It’s usually a red flag when a restaurant has an all-over-the-place menu. For example, dishes that sound like a grad student’s list of random things they ate while traveling the world. That’s the case at Gadabout, which also happens to be decorated like that same student’s apartment. But we’re happy to report that this small-plates restaurant in Andersonville is actually pretty great.
Each college apartment is different, but the standard resale shop starter kit includes used furniture, mismatched chairs, and various knick-knacks like an old violin and a bunch of globes. You’ll find all those things here too, which is why this place feels like you’re hanging out with your cousin who just graduated from Oberlin. But even if you’re not into the Brown Elephant aesthetic, you’ll like their Japanese pancakes and tuna tostadas with gochujang and pickled jicama.

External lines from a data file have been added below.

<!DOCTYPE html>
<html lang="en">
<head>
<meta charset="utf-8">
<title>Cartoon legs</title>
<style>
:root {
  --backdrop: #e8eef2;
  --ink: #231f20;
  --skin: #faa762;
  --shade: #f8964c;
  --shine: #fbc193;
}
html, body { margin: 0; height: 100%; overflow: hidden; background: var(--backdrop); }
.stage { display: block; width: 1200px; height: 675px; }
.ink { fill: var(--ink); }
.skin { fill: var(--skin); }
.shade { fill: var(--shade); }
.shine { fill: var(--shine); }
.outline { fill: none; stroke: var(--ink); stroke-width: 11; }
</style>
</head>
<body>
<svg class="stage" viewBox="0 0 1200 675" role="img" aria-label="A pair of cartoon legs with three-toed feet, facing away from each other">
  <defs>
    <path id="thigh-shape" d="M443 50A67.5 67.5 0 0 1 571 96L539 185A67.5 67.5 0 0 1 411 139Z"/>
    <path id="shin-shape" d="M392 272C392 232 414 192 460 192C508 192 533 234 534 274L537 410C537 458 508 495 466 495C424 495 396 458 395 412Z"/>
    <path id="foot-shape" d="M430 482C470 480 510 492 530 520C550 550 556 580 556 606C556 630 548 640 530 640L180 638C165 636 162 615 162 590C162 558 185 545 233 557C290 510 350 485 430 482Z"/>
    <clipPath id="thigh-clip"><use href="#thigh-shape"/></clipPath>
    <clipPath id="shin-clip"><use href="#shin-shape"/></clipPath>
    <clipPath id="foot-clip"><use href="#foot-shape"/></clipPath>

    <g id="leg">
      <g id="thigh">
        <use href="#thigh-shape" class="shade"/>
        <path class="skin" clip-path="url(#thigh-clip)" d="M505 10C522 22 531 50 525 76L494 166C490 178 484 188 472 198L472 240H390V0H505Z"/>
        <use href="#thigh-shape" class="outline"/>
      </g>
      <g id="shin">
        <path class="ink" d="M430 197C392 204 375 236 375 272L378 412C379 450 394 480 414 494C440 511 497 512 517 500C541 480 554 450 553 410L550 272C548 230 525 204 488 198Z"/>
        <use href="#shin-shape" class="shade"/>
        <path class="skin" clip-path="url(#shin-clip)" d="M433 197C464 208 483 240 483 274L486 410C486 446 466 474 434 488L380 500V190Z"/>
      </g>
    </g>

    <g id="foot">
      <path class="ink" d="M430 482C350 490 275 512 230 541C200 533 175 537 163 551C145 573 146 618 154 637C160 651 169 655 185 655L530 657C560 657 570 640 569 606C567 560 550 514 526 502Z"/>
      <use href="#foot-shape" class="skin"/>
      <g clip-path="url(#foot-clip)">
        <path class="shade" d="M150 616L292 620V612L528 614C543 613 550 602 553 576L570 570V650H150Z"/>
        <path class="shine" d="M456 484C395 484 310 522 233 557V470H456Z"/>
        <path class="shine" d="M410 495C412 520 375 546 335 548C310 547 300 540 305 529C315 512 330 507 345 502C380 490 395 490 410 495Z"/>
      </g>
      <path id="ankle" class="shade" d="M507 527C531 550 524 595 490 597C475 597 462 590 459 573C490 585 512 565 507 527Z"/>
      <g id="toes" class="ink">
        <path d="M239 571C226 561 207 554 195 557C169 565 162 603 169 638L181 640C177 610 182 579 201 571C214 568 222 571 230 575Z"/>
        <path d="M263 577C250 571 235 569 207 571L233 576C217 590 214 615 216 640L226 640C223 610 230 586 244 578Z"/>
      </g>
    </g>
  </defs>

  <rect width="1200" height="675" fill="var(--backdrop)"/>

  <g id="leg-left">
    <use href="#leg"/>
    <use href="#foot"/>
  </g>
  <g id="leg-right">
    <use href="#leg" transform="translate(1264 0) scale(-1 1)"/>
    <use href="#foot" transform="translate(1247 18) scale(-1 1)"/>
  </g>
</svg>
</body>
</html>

Like that double major in art history (with a minor in computer science), most things here have what seems like two ingredients too many, but they all somehow still end up tasting great. Take the corn, poblano, and gruyere-filled empanadas for example. They’re topped with blueberries and roasted peaches, cotija, and served on a bed of spicy aji verde, and we were surprised by how well everything worked together. The same goes for the chickpea fritters with za’atar whipped feta, chimichurri, coriander, tomatoes, and pea shoots. There’s definitely a lot happening, but every seemingly random element ends up being there for a reason.
That said, some things are as overly-complicated and unnecessary as your cousin’s drunken tirade about Instagram and Nietzsche. Like the roasted carrots - an unwelcome combination of buffalo sauce, blue cheese spread, pears, walnuts, and salsa verde that makes zero sense and doesn’t taste good. Or pan-fried okra that despite having a spicy seafood XO sauce and garlic aioli is oddly bland.
Even if long-winded conversations about social media and philosophy make you want to escape away in a hot air balloon, there’s still something really nice about hanging out over interesting small plates, cocktails, and talking about whatever the hell you want. That’s ultimately what a great neighborhood place like Gadabout is meant for and good at. And unlike the actual Brown Elephant, you can spend all night sitting on the sofas here without anyone asking you to leave.
We cannot stress enough how delicious these empanadas are. The flaky pastries are filled with corn, poblanos, and gruyere, and topped with a slightly sweet roasted peach and blueberry salsa and sitting on some spicy aji. It’s sweet, savory, and spicy, and definitely a must-order.
This innocuous-sounding toast is another must-order. The bean puree is seasoned with toum (a garlic sauce), harissa, sumac, lemon vinaigrette, topped with a medium-cooked egg, and on top of fantastic housemade bread. Order this.
We didn’t realize we had such strong expectations about what a chickpea fritter should look like until these appeared on our table and were not it. They look like little blocks, and we thought they might be stiff and dry. Instead, they’re very fluffy, and the mild flavor of the chickpeas is great with the za’atar feta, coriander, and chimichurri.
The pancake is covered in bonito flakes, so as long as you like them you’ll enjoy this. It also has tender shrimp, eel sauce, spicy mayo, furikake, and pickled ginger - definitely a flavor bomb where everything tastes great together.
The texture of raw fish combined with refried beans might not sound appealing, but this tastes pretty good. Just know that the tuna doesn’t take center stage - it’s overshadowed by the gochujang, pickled jicama, and sesame stick pieces.
Considering how many ingredients are in this dish, it’s incredibly bland. There’s garlic aioli, XO sauce, cornbread crumbs, and rice powder that’s truly unnecessary.
Here is where going rogue with a bunch of sh*t on the plate backfires. The blue cheese, buffalo sauce, pears, salsa verde, and walnuts is a complete miss. Skip this.
We give these skewers a participation trophy for the salty and sweet doenjang-lingonberry glaze, but no matter how well-seasoned the meat is, if beef heart isn’t cooked perfectly it can be tough and unpleasant to eat.
This is a larger dish, and a great option if you want more of an entree. The seasoning on the steak is a little salty, but when it’s combined with the fried brussels sprouts, charred scallions, black garlic, and salsa negra it all balances out.